"His (Bournonville) narrative ballets incorporate traditional mime, a language of gesture that has always been part of the dancers' art, but he also made use of natural, everyday gestures. Because of this a tradition has grown up in Copenhagen that older dancers as well as dancers and opera singers--members of the companies which share the Royal Theatre's stages--take mime roles in many of the old Bournonville ballets. Because they may be senior artists and do not look lke dancers there is a great feeling of truth and probability about their performances, and in a work like Napoli --a joyful story of Neoplitan fisher folk--the mime roles of a ballad singer and a macaroni seller are wonderfrully true to life and enormous fun."
This book is twenty-five years old may have already been looking back at a performing tradition that was honored more in the breech than the observance. It does not seem like the mime we see today, as least in North America.
Posted 11 July 2002 - 11:27 AM
Posted 11 July 2002 - 11:37 AM
Is this just a disconnect between theory and reality? A different polling population?
Posted 11 July 2002 - 12:29 PM
Posted 11 July 2002 - 01:19 PM
I talked to a modern dancer friend during an intermission of the Bayadere (Bolshoi) here in DC last month -- and yes, it is different, BW; shorter, for one thing, and the dances were put on pointe and the fourth act excised. She was laughing at it -- not too nastily -- and kept saying, "Now I understand those ballet audiences. They just want spectacle. This is pure Cecil B. DeMille."

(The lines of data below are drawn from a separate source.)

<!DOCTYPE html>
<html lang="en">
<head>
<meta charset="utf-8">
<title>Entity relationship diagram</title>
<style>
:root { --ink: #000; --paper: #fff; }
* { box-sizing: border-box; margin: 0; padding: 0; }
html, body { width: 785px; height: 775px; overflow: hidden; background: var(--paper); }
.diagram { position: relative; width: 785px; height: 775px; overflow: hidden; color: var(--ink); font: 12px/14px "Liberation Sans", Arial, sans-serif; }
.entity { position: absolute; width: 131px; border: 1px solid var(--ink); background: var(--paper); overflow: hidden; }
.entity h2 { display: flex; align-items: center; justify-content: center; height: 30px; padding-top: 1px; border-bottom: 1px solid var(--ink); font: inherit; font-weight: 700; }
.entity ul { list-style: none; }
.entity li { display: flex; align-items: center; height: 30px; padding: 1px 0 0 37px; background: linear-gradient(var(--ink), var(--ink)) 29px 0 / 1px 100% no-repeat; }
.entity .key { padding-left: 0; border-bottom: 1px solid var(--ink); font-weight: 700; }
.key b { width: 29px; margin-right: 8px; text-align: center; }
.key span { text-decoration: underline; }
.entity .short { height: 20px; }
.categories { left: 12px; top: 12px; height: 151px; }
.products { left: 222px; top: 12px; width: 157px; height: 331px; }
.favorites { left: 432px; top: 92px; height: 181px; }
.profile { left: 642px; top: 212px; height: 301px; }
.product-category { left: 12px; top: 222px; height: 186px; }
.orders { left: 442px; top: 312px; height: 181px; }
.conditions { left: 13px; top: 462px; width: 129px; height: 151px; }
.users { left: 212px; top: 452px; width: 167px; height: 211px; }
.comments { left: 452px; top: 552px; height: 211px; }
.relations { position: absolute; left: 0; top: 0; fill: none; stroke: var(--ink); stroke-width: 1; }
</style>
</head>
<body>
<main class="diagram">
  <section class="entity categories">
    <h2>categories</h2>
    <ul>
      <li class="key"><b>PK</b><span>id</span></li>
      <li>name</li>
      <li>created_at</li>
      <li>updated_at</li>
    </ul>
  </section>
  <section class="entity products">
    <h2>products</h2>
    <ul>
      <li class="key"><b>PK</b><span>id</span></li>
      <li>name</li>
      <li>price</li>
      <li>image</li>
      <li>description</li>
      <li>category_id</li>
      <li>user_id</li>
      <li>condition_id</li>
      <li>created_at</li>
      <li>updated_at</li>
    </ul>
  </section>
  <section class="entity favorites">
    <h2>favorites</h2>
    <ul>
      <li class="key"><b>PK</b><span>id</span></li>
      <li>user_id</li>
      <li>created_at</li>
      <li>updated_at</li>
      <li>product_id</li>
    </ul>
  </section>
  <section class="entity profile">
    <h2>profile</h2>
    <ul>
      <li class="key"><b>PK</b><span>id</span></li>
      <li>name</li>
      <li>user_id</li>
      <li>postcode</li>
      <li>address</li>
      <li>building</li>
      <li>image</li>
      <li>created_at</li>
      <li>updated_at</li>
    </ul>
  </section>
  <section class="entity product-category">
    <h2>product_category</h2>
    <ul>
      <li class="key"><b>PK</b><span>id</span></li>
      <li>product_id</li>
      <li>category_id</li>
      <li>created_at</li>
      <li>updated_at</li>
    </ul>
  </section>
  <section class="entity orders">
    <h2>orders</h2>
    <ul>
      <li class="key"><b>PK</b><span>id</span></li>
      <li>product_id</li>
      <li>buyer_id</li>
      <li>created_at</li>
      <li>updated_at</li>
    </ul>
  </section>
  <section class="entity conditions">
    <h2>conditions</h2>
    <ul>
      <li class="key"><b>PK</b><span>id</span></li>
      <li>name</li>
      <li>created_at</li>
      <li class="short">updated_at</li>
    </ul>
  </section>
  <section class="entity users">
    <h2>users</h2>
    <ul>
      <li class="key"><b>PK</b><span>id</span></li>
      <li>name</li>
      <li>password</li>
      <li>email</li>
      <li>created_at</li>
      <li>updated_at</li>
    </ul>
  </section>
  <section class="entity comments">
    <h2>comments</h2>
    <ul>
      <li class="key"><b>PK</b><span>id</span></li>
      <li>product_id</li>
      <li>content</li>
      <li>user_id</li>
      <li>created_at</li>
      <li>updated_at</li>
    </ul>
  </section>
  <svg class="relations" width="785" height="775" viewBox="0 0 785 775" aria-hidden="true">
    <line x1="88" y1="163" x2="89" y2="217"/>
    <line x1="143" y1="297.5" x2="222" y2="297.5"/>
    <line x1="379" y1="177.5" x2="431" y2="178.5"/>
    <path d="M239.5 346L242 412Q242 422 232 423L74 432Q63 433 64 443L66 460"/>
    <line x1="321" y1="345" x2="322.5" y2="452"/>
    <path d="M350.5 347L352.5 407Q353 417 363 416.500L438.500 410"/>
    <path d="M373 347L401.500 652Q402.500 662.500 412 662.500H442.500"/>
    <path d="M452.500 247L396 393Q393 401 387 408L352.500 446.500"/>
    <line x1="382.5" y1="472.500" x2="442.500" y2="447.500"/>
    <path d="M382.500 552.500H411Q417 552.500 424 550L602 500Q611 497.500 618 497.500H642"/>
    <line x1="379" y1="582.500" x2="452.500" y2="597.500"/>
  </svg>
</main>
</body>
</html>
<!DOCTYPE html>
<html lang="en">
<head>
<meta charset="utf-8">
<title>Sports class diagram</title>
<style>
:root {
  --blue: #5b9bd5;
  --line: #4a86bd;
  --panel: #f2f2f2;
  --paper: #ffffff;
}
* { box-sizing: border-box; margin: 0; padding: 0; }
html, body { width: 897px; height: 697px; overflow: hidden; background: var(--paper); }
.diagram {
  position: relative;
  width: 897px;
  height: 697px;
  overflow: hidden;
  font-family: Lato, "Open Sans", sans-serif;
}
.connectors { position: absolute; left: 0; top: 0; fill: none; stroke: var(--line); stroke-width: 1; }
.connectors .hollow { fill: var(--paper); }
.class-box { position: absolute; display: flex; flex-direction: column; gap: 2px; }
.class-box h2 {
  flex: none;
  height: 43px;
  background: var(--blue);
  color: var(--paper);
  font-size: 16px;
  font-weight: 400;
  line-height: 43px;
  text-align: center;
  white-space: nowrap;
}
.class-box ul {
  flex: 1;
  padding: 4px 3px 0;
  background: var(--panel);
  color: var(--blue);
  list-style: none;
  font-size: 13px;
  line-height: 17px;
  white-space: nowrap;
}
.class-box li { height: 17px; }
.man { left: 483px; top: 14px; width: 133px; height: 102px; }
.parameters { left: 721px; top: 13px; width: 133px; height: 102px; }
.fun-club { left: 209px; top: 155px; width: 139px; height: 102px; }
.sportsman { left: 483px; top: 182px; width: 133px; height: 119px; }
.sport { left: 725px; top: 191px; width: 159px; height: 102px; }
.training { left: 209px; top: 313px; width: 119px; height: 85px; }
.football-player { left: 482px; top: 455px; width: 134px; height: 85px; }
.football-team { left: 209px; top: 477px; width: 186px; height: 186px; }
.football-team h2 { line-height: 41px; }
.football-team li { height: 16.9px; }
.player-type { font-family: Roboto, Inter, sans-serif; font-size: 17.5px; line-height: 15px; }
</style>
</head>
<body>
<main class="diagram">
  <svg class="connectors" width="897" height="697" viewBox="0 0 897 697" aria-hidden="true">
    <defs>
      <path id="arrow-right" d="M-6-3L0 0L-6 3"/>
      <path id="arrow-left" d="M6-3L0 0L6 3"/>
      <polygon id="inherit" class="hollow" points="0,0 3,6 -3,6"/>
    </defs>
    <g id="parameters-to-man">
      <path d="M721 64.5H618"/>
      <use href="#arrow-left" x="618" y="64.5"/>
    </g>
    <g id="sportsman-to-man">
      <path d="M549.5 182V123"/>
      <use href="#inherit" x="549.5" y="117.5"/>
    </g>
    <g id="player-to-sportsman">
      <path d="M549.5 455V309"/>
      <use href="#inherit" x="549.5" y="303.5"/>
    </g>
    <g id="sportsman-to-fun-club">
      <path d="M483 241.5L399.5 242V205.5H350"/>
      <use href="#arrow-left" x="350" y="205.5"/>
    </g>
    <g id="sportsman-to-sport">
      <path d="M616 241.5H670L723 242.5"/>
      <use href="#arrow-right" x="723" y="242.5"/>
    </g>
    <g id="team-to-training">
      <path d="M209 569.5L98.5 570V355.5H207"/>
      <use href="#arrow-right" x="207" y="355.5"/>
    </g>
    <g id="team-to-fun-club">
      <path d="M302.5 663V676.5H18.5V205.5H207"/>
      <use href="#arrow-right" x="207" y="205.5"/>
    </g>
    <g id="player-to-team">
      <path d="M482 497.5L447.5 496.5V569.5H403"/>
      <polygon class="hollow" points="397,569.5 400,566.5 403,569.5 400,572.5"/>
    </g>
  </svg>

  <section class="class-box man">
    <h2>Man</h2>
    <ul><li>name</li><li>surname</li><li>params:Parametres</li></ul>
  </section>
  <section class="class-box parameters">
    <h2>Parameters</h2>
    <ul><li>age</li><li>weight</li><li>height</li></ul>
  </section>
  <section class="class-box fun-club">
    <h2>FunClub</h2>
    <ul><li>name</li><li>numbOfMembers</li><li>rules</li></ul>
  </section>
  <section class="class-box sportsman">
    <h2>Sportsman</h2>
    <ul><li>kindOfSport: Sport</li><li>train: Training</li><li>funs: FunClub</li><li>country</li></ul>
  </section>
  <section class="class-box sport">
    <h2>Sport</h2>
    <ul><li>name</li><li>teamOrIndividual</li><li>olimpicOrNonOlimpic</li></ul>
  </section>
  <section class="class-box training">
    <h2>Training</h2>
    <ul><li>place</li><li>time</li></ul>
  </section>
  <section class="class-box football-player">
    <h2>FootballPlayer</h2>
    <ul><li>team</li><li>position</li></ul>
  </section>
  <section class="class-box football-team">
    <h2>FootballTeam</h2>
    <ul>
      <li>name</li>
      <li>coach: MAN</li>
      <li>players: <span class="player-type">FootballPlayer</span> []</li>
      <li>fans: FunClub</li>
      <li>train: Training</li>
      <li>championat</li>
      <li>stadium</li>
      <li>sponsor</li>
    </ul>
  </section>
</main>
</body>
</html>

Well, she's right -- but where did Cecil B. DeMille come from? This is what he grew up seeing! Those grand old Hollywood spectaculars -- DeMille and Griffith -- came out of this age. (All mime, too )
Posted 11 July 2002 - 03:28 PM
The mime in 'La Sylphide' is charming. What the Lilac Fairy does in 'Sleeping Beauty" is dreamy.
Ananiashvili's 2nd Act Swan mime was wonderful. Do you think Freddy Franklin helped Kevin McKenzie with that? Everything old is new again!
Charlie Chaplin's movies, recently released on DVD are mesmerizing (and often heart breaking). Though I'm not quite sure if he was a mime, they are stories without words. He was quite a dancer and one can tell he was fond of ballet.
Posted 12 July 2002 - 01:42 AM
Without going whole-hog the other way and subscribing to Wagner's Total Theatre theories, it may not be otiose to recall that classical dance is supposed to be a THEATRICAL art form. It would accordingly be more profitable, at least from the audience's standpoint (!), for a classical dancer to be a skilled actor and mime as well, than to be able to turn that ningth pirouette.
I cannot comment on what the Maryinski people are up to in New York with their Bayadère, not having seen it. Could it be that the Russian style of mime is clumsy ? Are there people out there reading the site who have seen both the Bournonville mime, and the current Maryinski/Bolshoi mime, who might enlighten us ?
Posted 13 July 2002 - 03:35 PM
0 user(s) are reading this topic
0 members, 0 guests, 0 anonymous users
Help support Ballet Alert! and Ballet Talk for Dancers year round by using this search box for your amazon.com purchases: